- **Work instruction**
Please show every line from the entries that carries the word "focused".

Collected data:

- - -

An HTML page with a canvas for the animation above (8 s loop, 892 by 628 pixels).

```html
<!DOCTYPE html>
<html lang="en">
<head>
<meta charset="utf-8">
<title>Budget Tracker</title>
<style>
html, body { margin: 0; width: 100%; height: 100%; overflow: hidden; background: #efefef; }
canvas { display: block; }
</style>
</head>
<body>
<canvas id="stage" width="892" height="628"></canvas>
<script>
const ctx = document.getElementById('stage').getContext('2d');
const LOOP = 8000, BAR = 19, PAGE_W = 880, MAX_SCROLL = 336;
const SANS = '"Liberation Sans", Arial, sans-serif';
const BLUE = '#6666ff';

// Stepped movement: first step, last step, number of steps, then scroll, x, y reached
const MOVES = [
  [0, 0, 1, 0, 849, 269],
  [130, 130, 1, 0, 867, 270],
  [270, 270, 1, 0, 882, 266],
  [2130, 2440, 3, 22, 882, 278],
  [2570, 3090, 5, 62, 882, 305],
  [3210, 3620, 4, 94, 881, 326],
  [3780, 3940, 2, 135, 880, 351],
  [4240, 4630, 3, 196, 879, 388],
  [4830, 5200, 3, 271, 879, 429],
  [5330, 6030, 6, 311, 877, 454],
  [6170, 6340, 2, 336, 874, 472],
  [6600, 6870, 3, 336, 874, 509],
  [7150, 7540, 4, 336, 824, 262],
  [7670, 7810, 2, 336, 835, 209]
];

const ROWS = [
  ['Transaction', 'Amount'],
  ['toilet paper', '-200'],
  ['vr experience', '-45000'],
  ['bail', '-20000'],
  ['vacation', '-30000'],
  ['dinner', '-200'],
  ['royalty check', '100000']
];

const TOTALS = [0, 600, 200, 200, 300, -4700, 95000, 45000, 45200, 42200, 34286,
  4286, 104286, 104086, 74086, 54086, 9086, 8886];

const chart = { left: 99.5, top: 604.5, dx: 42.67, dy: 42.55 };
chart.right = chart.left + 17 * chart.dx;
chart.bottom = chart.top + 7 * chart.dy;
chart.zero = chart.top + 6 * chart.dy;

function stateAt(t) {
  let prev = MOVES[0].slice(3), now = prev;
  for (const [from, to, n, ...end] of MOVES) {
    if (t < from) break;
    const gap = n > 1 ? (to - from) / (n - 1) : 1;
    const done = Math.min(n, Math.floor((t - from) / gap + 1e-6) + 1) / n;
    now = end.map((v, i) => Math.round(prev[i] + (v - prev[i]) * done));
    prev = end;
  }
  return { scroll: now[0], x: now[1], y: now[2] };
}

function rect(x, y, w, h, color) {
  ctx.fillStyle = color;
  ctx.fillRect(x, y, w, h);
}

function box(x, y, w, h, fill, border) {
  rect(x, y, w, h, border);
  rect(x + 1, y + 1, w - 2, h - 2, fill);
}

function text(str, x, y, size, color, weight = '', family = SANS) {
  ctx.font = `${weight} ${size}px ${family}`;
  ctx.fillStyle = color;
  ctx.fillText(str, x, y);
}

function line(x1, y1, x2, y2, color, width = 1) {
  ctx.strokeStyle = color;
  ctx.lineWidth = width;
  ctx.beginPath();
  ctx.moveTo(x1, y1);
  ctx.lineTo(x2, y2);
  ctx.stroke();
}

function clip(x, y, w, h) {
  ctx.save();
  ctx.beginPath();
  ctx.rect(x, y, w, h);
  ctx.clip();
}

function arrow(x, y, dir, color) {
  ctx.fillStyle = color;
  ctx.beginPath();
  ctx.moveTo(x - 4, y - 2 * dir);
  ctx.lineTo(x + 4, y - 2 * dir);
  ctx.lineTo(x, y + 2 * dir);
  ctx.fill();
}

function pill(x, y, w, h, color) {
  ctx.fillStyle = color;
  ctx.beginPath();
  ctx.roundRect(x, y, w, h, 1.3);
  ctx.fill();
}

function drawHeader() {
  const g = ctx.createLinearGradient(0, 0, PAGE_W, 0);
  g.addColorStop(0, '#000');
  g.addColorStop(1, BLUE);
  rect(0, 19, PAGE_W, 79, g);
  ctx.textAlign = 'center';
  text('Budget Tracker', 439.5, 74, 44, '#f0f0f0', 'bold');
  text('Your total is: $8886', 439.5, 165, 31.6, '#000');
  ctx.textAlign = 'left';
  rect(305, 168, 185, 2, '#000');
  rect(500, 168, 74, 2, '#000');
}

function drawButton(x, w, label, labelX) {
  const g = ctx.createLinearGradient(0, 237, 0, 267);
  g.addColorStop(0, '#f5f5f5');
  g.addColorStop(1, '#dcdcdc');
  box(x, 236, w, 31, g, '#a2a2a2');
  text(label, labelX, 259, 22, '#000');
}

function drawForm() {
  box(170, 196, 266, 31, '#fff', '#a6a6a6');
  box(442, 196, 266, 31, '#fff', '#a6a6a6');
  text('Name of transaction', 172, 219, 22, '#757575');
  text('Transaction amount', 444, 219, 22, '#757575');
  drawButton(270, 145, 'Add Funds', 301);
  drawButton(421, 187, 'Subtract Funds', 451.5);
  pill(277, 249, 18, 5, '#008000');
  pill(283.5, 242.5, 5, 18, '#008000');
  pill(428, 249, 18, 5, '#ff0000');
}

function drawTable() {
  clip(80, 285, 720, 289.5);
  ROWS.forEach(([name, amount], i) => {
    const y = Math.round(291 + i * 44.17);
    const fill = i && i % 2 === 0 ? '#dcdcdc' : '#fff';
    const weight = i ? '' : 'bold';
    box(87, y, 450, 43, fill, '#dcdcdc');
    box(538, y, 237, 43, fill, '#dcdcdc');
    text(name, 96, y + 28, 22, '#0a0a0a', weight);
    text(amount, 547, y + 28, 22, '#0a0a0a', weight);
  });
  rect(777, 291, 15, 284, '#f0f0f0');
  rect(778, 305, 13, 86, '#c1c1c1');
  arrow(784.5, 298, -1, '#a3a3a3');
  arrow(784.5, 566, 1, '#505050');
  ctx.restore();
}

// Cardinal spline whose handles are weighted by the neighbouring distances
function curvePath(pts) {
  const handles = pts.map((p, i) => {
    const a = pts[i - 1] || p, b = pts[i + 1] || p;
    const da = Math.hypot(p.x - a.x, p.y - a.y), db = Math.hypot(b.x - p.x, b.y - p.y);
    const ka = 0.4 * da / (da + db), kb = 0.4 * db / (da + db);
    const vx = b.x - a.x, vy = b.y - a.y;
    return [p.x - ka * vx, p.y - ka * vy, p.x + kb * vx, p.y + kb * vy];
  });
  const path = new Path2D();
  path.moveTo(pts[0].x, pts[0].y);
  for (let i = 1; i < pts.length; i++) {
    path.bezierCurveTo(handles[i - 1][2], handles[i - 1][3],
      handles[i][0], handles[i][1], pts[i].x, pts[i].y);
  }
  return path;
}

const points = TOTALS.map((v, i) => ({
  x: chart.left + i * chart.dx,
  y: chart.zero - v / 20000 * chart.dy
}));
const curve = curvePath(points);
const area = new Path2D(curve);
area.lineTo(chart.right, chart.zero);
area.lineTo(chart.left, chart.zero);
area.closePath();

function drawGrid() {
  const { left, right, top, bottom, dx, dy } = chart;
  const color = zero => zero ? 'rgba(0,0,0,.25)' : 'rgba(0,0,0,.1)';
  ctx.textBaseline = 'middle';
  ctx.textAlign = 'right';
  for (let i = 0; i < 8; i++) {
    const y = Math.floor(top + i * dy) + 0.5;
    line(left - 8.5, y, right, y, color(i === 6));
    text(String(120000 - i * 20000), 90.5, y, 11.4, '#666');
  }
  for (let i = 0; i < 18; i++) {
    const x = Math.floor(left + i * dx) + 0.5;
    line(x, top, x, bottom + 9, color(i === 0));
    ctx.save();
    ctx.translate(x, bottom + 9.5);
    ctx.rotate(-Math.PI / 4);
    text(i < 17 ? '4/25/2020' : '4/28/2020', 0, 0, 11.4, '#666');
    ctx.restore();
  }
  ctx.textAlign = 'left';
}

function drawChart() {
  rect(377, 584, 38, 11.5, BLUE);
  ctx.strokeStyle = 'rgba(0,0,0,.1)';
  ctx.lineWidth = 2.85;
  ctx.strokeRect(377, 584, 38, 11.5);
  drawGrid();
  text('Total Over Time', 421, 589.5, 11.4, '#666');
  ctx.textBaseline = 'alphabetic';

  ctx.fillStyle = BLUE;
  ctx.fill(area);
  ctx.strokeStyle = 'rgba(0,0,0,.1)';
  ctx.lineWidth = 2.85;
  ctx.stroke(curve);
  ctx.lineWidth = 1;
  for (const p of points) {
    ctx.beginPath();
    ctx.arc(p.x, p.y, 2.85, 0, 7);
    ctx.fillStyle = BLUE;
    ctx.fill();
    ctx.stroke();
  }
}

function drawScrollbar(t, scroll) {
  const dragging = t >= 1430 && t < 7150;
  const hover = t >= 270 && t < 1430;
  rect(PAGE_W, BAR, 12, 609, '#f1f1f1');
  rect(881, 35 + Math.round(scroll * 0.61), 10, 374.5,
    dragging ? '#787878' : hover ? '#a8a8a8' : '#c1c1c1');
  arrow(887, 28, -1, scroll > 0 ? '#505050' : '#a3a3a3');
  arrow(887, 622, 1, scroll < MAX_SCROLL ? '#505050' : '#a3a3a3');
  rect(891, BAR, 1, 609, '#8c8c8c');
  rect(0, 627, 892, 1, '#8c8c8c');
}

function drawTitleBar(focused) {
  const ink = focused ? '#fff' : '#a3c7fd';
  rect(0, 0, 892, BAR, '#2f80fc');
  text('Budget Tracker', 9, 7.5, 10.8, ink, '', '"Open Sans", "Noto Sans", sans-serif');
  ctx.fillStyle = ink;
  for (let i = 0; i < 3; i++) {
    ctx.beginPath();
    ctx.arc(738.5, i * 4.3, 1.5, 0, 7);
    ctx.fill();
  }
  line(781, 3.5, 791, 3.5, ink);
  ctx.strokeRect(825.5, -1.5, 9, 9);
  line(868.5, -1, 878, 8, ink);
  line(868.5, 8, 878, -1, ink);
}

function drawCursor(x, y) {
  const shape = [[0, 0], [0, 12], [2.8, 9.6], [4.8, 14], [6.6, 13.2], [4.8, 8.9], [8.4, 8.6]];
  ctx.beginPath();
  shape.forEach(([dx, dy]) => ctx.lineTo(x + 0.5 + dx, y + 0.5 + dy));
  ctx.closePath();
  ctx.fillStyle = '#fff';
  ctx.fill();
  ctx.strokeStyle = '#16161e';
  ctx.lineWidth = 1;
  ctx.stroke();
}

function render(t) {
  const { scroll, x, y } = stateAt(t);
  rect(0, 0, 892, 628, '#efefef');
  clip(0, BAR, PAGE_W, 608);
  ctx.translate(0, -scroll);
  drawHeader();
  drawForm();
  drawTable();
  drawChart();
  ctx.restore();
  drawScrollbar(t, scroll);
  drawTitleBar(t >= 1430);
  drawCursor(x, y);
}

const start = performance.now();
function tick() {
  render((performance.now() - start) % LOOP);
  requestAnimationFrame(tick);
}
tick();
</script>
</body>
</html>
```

- - -

- **Result of this exercise**
function drawTitleBar(focused) {
  const ink = focused ? '#fff' : '#a3c7fd';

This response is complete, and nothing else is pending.